Caspases are the primary drivers of apoptotic cell death, cleaving cellular proteins that are critical for dismantling the dying cell. Initially translated as inactive zymogenic precursors, caspases are activated in response to a variety of cell death stimuli. In addition to factors required for their direct activation (e.g., dimerizing adaptor proteins in the case of initiator caspases that lie at the apex of apoptotic signaling cascades), caspases are regulated by a variety of cellular factors in a myriad of physiological and pathological settings. For example, caspases may be modified posttranslationally (e.g., by phosphorylation or ubiquitylation) or through interaction of modulatory factors with either the zymogenic or active form of a caspase, altering its activation and/or activity. These regulatory events may inhibit or enhance enzymatic activity or may affect activity toward particular cellular substrates. Finally, there is emerging literature to suggest that caspases can participate in a variety of cellular processes unrelated to apoptotic cell death. In these settings, it is particularly important that caspases are maintained under stringent control to avoid inadvertent cell death. It is likely that continued examination of these processes will reveal new mechanisms of caspase regulation with implications well beyond control of apoptotic cell death.

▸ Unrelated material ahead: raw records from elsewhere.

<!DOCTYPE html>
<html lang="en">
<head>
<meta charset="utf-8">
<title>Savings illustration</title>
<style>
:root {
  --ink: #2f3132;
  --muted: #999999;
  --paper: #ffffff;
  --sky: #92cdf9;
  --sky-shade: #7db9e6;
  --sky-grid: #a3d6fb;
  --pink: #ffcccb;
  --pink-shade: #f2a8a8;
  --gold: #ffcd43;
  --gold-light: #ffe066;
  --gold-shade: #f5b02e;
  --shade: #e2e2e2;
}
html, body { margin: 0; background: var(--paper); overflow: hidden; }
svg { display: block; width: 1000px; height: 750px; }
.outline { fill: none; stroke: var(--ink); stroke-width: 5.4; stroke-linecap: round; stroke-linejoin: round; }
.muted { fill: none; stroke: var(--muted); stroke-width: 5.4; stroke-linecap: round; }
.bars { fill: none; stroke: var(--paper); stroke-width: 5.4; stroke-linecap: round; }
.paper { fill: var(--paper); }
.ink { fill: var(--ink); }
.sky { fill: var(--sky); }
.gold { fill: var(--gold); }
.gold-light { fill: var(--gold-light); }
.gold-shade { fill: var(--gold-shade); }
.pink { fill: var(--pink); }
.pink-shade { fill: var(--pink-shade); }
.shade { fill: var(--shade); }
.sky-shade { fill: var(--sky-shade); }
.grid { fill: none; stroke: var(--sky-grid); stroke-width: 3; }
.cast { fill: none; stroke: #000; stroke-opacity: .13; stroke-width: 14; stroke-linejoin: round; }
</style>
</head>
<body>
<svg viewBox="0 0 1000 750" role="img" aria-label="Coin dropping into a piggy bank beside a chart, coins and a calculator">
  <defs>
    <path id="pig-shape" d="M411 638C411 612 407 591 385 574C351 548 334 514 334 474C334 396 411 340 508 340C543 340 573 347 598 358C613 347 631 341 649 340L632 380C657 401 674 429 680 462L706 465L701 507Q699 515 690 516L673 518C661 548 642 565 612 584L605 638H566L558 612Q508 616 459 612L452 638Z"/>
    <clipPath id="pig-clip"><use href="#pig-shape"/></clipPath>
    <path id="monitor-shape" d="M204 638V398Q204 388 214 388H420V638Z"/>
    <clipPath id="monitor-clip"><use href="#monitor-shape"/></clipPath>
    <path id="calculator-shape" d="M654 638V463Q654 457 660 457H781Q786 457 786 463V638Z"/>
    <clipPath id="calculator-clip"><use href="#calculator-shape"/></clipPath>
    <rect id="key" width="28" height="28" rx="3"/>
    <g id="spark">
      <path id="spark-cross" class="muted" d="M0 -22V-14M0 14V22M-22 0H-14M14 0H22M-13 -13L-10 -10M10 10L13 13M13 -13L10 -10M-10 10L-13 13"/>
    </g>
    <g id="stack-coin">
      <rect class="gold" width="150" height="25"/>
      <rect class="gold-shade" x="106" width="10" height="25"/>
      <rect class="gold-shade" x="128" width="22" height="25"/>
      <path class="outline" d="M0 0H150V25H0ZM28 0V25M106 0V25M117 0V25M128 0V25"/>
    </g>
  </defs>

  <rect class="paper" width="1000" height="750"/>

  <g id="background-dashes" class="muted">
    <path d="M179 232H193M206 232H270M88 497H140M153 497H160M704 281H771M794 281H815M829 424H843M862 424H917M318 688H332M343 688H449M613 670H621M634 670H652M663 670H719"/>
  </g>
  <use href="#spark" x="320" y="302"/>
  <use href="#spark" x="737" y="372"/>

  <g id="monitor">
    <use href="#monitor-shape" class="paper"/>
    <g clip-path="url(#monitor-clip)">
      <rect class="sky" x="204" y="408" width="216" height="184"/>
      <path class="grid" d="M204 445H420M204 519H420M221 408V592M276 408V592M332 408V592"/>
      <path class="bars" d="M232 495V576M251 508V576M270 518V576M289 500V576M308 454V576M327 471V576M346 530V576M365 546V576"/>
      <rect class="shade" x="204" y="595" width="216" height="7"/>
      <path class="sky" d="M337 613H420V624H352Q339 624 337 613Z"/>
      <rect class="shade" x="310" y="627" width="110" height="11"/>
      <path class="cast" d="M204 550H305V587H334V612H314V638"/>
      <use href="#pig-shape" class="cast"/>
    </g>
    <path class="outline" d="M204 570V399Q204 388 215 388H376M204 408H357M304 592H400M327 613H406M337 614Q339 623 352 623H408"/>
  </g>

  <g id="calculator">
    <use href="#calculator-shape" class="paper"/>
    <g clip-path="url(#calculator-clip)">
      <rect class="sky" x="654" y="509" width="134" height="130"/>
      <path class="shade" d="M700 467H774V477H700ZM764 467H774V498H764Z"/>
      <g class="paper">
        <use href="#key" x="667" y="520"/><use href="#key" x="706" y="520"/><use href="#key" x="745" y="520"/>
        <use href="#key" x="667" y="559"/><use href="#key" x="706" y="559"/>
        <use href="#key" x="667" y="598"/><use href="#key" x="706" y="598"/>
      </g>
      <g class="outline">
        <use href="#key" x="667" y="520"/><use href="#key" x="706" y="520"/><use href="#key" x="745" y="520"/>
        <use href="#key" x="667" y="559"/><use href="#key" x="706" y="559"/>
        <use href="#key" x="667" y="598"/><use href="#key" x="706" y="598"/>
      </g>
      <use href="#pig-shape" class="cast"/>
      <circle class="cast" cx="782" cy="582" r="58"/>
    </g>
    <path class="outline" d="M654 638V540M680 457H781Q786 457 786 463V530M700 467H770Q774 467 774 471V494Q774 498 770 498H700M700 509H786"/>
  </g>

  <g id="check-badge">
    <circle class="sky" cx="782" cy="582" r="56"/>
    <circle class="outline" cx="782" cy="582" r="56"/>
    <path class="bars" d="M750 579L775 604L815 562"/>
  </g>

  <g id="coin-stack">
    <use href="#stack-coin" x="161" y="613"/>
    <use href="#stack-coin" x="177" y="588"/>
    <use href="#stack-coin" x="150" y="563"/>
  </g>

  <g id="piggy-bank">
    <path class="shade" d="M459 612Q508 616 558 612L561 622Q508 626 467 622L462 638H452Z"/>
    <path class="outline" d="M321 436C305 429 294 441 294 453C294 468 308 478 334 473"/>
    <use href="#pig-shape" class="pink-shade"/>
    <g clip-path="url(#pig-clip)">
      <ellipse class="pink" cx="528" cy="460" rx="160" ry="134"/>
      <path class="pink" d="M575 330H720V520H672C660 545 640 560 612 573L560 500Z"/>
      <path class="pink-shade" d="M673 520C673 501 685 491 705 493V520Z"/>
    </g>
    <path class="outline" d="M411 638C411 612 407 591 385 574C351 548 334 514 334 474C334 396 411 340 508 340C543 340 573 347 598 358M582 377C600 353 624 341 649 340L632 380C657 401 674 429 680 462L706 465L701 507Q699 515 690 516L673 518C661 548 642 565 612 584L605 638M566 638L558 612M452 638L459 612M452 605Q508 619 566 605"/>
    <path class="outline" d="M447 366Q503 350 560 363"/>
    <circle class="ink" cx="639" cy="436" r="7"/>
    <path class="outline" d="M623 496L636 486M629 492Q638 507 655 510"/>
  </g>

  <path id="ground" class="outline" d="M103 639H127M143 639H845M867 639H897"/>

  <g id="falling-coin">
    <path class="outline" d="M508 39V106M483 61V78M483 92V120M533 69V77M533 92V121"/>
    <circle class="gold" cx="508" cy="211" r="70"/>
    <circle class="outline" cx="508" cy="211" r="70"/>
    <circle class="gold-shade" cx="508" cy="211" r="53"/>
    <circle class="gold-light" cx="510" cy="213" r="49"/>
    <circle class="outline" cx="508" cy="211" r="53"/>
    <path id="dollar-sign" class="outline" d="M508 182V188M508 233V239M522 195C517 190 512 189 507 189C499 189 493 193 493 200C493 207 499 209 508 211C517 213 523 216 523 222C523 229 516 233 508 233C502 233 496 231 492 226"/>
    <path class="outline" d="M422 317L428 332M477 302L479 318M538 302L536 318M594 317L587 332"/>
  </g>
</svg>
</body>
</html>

Apoptosis is a form of programmed cell death that eliminates individual cells within an organism while preserving the overall structure of surrounding tissue. Many of the prominent morphological features of apoptosis were first described in 1972 by Kerr, Wyllie, and Currie (Kerr et al. 1972). However, it was not until the mid-1990s that apoptosis was linked to the activation of the cysteine-dependent aspartate-driven proteases (caspases), which cleave key intracellular substrates to promote cell death (Cerretti et al. 1992; Nicholson et al. 1995; Alnemri et al. 1996; Liu et al. 1996; Thornberry and Lazebnik 1998). Given the critical role that caspases play in dismantling the cell during apoptosis, their activation and subsequent activity are highly regulated. Failure of a cell to properly modulate caspase activity can cause aberrant or untimely apoptotic cell death, potentially leading to carcinogenesis, autoimmunity, neurodegeneration, and immunodeficiency (Thompson 1995; Hanahan and Weinberg 2000; Yuan and Yankner 2000; Li and Yuan 2008).
Caspases are synthesized within the cell as inactive zymogens that lack significant protease activity. Thus, caspases are, in essence, regulated from the moment of protein synthesis in that they are not activated until receipt of specific death stimuli (Earnshaw et al. 1999). The primary structure of a caspase is an amino-terminal prodomain and a carboxy-terminal protease domain, which contains the key catalytic cysteine residue. Caspases are categorized as initiator or effector caspases, based on their position in apoptotic signaling cascades. The initiator caspases (caspase-2, -8, -9, and -10) act apically in cell death pathways and all share long, structurally similar prodomains. This group of enzymes is activated through “induced proximity” when adaptor proteins interact with the prodomains and promote caspase dimerization (Boatright et al. 2003; Baliga et al. 2004; Pop et al. 2006; Riedl and Salvesen 2007; Wachmann et al. 2010). In contrast, the effector caspases (caspase-3, -6, and -7) have shorter prodomains and exist in the cell as preformed, but inactive, homodimers. Following cleavage mediated by an initiator caspase, effector caspases act directly on specific cellular substrates to dismantle the cell. Although many individual caspase substrates have been implicated in specific aspects of cellular destruction (e.g., lamin cleavage is required for the efficient packaging of nuclei into small membrane-bound vesicles), recent proteomic approaches have greatly expanded the known repertoire of proteolytic products generated during apoptosis (Van Damme et al. 2005; Dix et al. 2008; Mahrus et al. 2008). Further work will be needed to confirm these findings and to determine how (or if) all of these substrates participate in the apoptotic process (see Poreba et al. 2013), especially as new details emerge on the relationship between posttranslational modifications, like phosphorylation, and caspase cleavage (Dix et al. 2012).